• [EXERCISE BRIEF]:
Only one stretch of the records below should be repeated. It starts with the line containing "394L482 422Q479 424" and goes on through the line containing "334C459 321 455", exactly as written.

Start of EXERCISE DATA

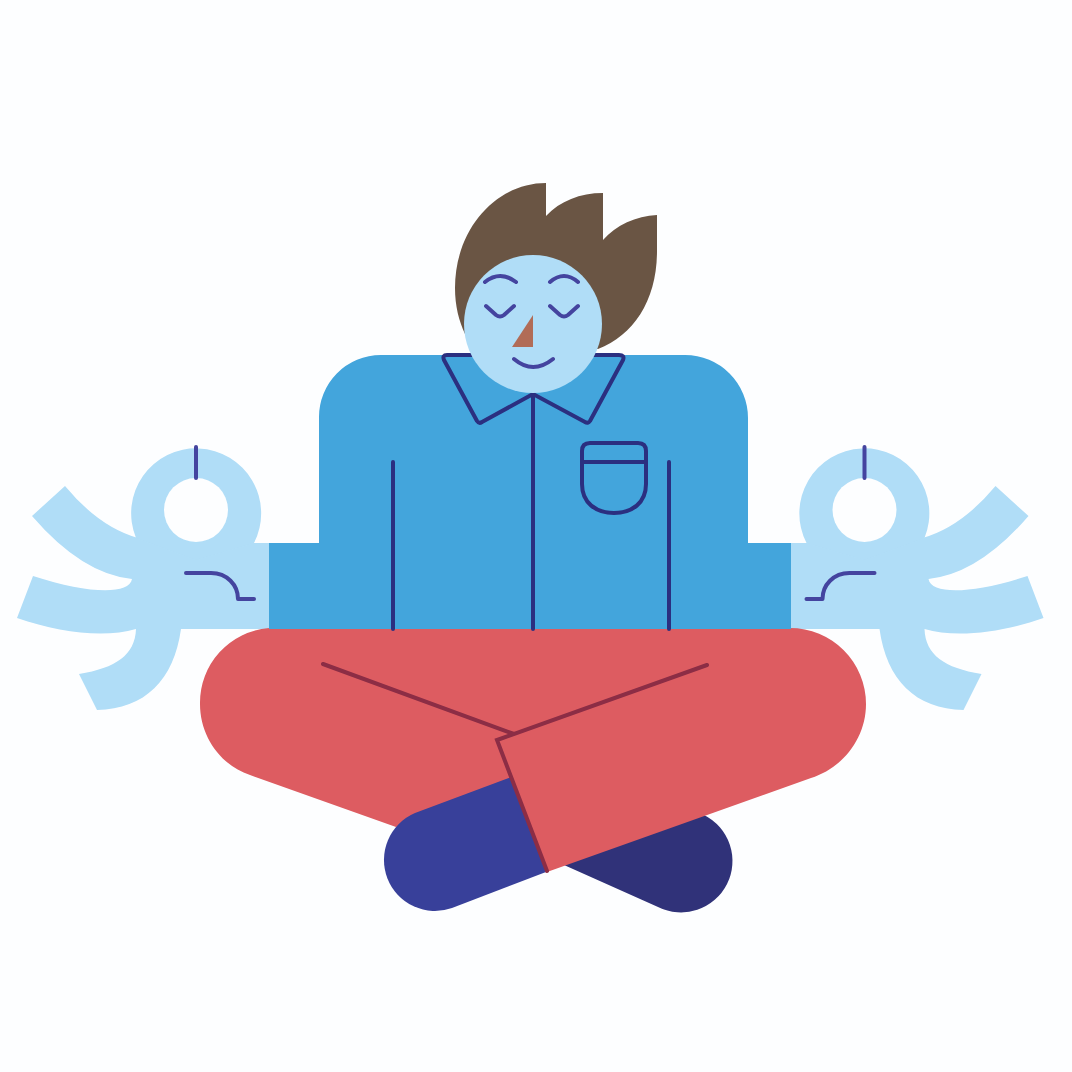
<!DOCTYPE html>
<html lang="en">
<head>
<meta charset="utf-8">
<title>Meditating figure</title>
<style>
:root {
  --paper: #fdfeff;
  --skin: #b0ddf7;
  --hair: #6a5544;
  --nose: #b16c57;
  --shirt: #43a5dc;
  --shirt-line: #2b2f80;
  --face-line: #44449f;
  --trousers: #dd5c61;
  --trouser-line: #8c2d45;
  --shoe-front: #38409a;
  --shoe-back: #303279;
}
html, body { margin: 0; background: var(--paper); }
body { width: 1072px; height: 1072px; overflow: hidden; }
svg { display: block; }
.paper { fill: var(--paper); }
.skin { fill: var(--skin); }
.hair { fill: var(--hair); }
.nose { fill: var(--nose); }
.shirt { fill: var(--shirt); }
.trousers { fill: var(--trousers); }
.shoe-front { fill: var(--shoe-front); }
.shoe-back { fill: var(--shoe-back); }
.line { fill: none; stroke-width: 4; stroke-linecap: round; stroke-linejoin: round; }
.shirt-line { stroke: var(--shirt-line); }
.face-line { stroke: var(--face-line); }
.trouser-line { stroke: var(--trouser-line); stroke-linejoin: miter; }
</style>
</head>
<body>
<svg width="1072" height="1072" viewBox="0 0 1072 1072" role="img" aria-label="A person sitting cross-legged in meditation with closed eyes">
  <defs>
    <g id="hand">
      <path class="skin" d="M65 486Q99 527 138 538L254 543H270V629H181C174 680 145 709 97 710L79 674C116 668 135 655 136 629C105 638 60 633 17 618L33 576C88 594 129 595 132 579Q82 574 32 516Z"/>
      <path class="skin" d="M136 538A65 65 0 1 1 254 543L196 560Z"/>
      <circle class="paper" cx="196" cy="510" r="32"/>
      <path class="line face-line" d="M196 447V478M186 573H211C227 573 238 585 238 599H254"/>
    </g>
  </defs>

  <rect class="paper" width="1072" height="1072"/>

  <g id="hands">
    <use href="#hand"/>
    <use href="#hand" transform="translate(1060.5 0) scale(-1 1)"/>
  </g>

  <g id="legs">
    <path class="shoe-back" d="M564 865L658 907A51 51 0 1 0 704 815L640 820Z"/>
    <path class="trousers" d="M269 628H790A76 76 0 0 1 866 704C866 738 843 768 811 778L547 872L500 800L396 827L250 775C220 765 200 736 200 704A75 75 0 0 1 269 628Z"/>
    <path class="shoe-front" d="M511 777L415 813A51 51 0 0 0 452 908L546 872Z"/>
    <path class="line trouser-line" d="M323 664L514 734M707 665L497 740L547 871"/>
  </g>

  <g id="shirt">
    <path class="shirt" d="M381 355H685A63 63 0 0 1 748 418V543H791V629H269V543H319V418A62 62 0 0 1 381 355Z"/>
    <path class="line shirt-line" d="M393 462V629M669 462V629M533 395V629"/>
    <path class="line shirt-line" d="M533 394L482 422Q479 424 477 421L444 360Q442 355 447 355H619Q625 355 623 360L590 421Q588 424 585 422Z"/>
    <path class="line shirt-line" d="M590 443H638Q646 443 646 451V484C646 503 632 513 614 513S582 503 582 484V451Q582 443 590 443ZM582 462H646"/>
  </g>

  <g id="head">
    <path class="hair" d="M465 334C459 321 455 306 455 288C455 229 496 183 546 183V216C560 201 580 193 603 193V240C616 225 636 216 657 215V251C657 300 634 335 598 349Z"/>
    <circle class="skin" cx="533" cy="324" r="69"/>
    <path class="nose" d="M533 315V347H512Z"/>
    <path class="line face-line" d="M485 282Q500 270 516 282M550 282Q564 270 578 282M486 306L496 315Q500 318 504 315L514 306M550 306L560 315Q564 318 568 315L578 306M514 359Q533 375 553 359"/>
  </g>
</svg>
</body>
</html>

End of EXERCISE DATA

• [RESPONSE TO THE TASK]:
    <path class="line shirt-line" d="M533 394L482 422Q479 424 477 421L444 360Q442 355 447 355H619Q625 355 623 360L590 421Q588 424 585 422Z"/>
    <path class="line shirt-line" d="M590 443H638Q646 443 646 451V484C646 503 632 513 614 513S582 503 582 484V451Q582 443 590 443ZM582 462H646"/>
  </g>

  <g id="head">
    <path class="hair" d="M465 334C459 321 455 306 455 288C455 229 496 183 546 183V216C560 201 580 193 603 193V240C616 225 636 216 657 215V251C657 300 634 335 598 349Z"/>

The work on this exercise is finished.